Wouldn’t it be nice if a child’s first words were, “Thank you, Mama”? Unfortunately, polite children are not born; they are trained. Here are a few ways other parents have encouraged their children to grow in their social skills and learn better manners:
Say Please and Thank You
My children learned to say please and thank you through a
simple game. I wrote down requests that we would take turns presenting. A request might be to shake
another person’s hand. The child would say, “Austin, would you please shake my hand?” If the word
please was used, the request must be fulfilled, and the child scored one point. If he
remembered to say thank you, the child scored another point. The person with the most points won the
game.

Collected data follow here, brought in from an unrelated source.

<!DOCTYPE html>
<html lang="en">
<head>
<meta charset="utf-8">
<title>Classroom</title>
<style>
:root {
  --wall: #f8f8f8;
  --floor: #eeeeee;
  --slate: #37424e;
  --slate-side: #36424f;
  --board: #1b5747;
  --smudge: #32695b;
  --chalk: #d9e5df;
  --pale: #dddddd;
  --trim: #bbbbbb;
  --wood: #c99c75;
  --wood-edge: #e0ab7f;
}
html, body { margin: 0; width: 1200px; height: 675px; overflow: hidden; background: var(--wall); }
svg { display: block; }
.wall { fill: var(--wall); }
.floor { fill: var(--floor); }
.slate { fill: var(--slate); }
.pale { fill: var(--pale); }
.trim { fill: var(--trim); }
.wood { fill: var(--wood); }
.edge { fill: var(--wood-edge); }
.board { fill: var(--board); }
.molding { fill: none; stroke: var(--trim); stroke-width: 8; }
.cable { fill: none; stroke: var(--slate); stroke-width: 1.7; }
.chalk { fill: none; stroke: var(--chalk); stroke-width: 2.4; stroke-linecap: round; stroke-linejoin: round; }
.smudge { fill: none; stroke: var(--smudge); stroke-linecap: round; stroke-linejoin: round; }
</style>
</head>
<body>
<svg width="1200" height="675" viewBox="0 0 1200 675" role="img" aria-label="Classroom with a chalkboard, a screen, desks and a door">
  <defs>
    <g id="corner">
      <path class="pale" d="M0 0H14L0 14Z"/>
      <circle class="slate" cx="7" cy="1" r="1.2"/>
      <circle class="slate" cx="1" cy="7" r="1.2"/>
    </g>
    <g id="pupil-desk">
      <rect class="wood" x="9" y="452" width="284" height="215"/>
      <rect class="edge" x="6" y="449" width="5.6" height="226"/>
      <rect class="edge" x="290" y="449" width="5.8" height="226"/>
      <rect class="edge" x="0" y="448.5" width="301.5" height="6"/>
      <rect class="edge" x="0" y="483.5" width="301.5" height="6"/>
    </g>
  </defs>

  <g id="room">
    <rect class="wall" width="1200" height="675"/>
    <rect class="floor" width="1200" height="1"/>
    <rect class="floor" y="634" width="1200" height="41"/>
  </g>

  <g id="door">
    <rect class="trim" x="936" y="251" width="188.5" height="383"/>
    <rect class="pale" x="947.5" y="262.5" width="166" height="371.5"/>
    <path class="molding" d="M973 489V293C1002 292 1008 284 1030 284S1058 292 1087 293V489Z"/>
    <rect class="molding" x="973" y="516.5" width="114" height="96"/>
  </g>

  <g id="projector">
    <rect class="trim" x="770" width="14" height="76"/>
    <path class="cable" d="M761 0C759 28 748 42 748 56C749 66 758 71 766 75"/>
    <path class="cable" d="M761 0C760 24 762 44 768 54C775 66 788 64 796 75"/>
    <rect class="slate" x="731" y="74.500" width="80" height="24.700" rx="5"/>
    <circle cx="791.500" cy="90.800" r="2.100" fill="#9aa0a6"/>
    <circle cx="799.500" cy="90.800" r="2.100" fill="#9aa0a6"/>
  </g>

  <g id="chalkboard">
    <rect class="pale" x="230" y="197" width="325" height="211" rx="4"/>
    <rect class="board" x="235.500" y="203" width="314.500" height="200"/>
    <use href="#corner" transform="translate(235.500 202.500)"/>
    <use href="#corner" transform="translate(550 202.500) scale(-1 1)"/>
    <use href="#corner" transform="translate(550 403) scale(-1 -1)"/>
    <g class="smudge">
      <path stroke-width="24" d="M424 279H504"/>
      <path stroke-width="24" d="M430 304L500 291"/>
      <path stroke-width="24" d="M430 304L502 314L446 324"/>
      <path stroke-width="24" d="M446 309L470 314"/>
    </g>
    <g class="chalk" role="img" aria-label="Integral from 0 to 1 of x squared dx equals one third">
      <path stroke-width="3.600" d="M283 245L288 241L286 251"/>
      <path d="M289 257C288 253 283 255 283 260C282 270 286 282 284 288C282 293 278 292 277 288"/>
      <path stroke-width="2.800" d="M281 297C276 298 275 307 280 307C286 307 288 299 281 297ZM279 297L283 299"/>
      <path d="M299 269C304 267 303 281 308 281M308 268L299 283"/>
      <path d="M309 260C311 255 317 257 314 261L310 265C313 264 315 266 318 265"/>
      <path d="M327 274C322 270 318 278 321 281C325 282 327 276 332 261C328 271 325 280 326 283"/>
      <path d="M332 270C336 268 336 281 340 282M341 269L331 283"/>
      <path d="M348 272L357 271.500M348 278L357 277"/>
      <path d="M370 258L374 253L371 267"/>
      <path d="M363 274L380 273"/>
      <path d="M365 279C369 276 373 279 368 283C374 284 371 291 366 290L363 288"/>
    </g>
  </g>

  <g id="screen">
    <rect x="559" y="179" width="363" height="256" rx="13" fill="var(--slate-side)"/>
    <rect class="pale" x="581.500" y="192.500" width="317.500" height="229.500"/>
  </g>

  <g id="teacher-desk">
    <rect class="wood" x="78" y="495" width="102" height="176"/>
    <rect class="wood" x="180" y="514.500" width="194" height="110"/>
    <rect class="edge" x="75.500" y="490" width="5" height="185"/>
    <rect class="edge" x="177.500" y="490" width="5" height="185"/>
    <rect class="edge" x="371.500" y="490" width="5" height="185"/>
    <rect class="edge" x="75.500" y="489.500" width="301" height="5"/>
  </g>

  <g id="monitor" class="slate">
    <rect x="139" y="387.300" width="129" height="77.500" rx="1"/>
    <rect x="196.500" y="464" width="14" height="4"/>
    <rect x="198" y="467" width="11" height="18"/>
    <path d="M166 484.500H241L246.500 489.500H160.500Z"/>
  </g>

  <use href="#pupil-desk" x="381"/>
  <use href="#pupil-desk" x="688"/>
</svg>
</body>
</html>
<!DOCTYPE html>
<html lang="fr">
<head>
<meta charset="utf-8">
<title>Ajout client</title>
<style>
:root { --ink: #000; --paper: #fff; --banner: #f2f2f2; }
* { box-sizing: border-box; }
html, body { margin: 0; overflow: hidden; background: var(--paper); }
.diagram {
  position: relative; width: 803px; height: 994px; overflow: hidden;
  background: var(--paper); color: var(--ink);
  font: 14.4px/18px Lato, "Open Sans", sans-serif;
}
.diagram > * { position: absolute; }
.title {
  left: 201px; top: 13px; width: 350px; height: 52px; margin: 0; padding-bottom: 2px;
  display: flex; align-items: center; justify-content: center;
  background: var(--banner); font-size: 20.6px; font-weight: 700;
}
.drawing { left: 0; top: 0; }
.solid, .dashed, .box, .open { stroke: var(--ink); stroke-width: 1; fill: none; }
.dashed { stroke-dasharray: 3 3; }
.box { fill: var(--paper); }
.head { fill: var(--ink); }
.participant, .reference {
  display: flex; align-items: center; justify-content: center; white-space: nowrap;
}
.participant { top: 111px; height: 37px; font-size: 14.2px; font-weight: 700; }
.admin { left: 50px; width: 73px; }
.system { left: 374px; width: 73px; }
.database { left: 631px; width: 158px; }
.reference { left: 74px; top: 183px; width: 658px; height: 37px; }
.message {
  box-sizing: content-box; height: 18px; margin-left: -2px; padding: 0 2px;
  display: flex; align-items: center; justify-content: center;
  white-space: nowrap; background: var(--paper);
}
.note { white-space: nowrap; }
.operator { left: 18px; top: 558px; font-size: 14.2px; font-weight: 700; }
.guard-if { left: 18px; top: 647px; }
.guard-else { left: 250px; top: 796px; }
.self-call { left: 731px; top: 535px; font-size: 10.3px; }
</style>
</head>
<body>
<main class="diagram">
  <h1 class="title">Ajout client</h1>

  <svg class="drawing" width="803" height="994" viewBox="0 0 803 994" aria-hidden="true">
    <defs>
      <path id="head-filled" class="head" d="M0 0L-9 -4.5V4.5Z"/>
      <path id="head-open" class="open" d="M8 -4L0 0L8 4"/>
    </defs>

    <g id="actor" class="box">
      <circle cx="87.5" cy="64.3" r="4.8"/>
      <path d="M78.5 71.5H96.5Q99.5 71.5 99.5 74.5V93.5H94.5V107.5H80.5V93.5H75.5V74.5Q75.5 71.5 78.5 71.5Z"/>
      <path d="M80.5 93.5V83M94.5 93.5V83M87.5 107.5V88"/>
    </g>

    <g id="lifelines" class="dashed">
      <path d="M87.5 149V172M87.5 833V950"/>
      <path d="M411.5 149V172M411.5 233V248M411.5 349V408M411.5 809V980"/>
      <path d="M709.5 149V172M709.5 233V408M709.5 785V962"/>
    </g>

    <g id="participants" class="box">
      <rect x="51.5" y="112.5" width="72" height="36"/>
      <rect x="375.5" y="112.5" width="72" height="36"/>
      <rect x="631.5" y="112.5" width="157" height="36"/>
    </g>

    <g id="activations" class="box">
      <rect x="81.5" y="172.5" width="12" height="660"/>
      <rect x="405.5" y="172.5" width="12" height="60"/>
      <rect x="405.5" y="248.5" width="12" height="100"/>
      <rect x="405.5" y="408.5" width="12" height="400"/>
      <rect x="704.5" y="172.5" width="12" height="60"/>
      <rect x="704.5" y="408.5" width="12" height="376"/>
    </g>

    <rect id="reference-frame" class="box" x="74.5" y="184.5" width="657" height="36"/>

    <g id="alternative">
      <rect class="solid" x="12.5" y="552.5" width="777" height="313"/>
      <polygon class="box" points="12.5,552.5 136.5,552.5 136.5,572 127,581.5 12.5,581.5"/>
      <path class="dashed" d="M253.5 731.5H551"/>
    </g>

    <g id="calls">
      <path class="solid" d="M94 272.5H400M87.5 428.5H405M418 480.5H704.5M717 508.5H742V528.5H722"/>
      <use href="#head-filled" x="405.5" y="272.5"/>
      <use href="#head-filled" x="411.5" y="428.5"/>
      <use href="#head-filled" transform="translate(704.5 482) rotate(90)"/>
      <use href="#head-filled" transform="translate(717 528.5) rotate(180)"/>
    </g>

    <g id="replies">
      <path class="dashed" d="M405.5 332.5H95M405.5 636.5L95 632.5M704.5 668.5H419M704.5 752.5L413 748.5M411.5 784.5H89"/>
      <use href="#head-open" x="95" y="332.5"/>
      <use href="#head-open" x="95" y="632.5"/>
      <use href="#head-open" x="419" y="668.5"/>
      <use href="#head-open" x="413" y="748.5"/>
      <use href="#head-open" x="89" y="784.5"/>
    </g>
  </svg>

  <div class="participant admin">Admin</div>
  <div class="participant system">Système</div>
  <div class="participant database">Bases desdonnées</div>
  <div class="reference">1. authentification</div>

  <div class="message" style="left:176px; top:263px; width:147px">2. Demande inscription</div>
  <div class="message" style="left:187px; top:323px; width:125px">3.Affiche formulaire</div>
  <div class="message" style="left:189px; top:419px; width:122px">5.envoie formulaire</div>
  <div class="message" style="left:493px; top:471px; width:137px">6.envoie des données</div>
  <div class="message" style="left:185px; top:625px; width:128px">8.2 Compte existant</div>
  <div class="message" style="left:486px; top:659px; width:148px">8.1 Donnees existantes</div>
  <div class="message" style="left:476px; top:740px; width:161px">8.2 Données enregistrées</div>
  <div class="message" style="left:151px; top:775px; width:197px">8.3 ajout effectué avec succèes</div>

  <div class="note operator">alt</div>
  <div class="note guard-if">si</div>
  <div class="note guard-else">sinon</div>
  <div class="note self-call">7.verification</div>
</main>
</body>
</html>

My kids quickly learned to use these words in everyday life.
Close your lips when food is in your mouth
To remind our kids to chew with their mouths
closed, my husband and I created Dinner Table Olympics. We scored and tabulated “events” such as
Food Chewing and Talking With an Empty Mouth. After several days of events, we gave ribbons and
congratulations. It worked as a fun reminder.
When my children want to talk with me while I’m speaking with someone
else or busy doing something, I’ve taught them to put their hand on my arm and quietly wait. Doing
this teaches my little ones not to interrupt, but it also shows them that I am genuinely interested
in what they have to say and want to listen to them.
—Evie Lynne Palmer
Knock on closed doors before entering
We told our kids at an early age that they must
knock before opening our closed bedroom door. In return, we showed them the same courtesy and
knocked on their closed doors before entering. This equal respect for privacy worked for our family.
—Mike and Diane Nocks as told to Savanna Kaiser
Understand appropriate behavior in unique social situations
When a friend’s husband died, I knew his funeral would be a new experience for my children. To prepare them:
- We talked about what we would likely see at the funeral and what people would be doing.
- I taught them to say, “I’m sorry for your loss” when expressing their sorrow to the widow.
- Role-playing ahead of time enabled our children to know what to expect in a unique social situation,
helping them eliminate fear of the unknown.
—Mary Jo Keller
Don’t pick your nose in public
“Here, Mama!” my 2-year-old said, proudly handing me a booger.
I handed her a tissue. “When you have boogers, get them out with this,” I instructed.
Sometimes, we have nose-blowing competitions to see who can get out the most
snot. This motivates her to practice blowing her nose.
Keep your hands to yourself
My parents’ favorite phrase when we walked into a store full
of delicates was, “Put your hands in your pockets.” This resulted in an immediate, concrete action
from my siblings and me. Now as the mother of two, I give this instruction to my own children. Even
when they don’t have pockets, the meaning is clear: Items here break easily. No touching.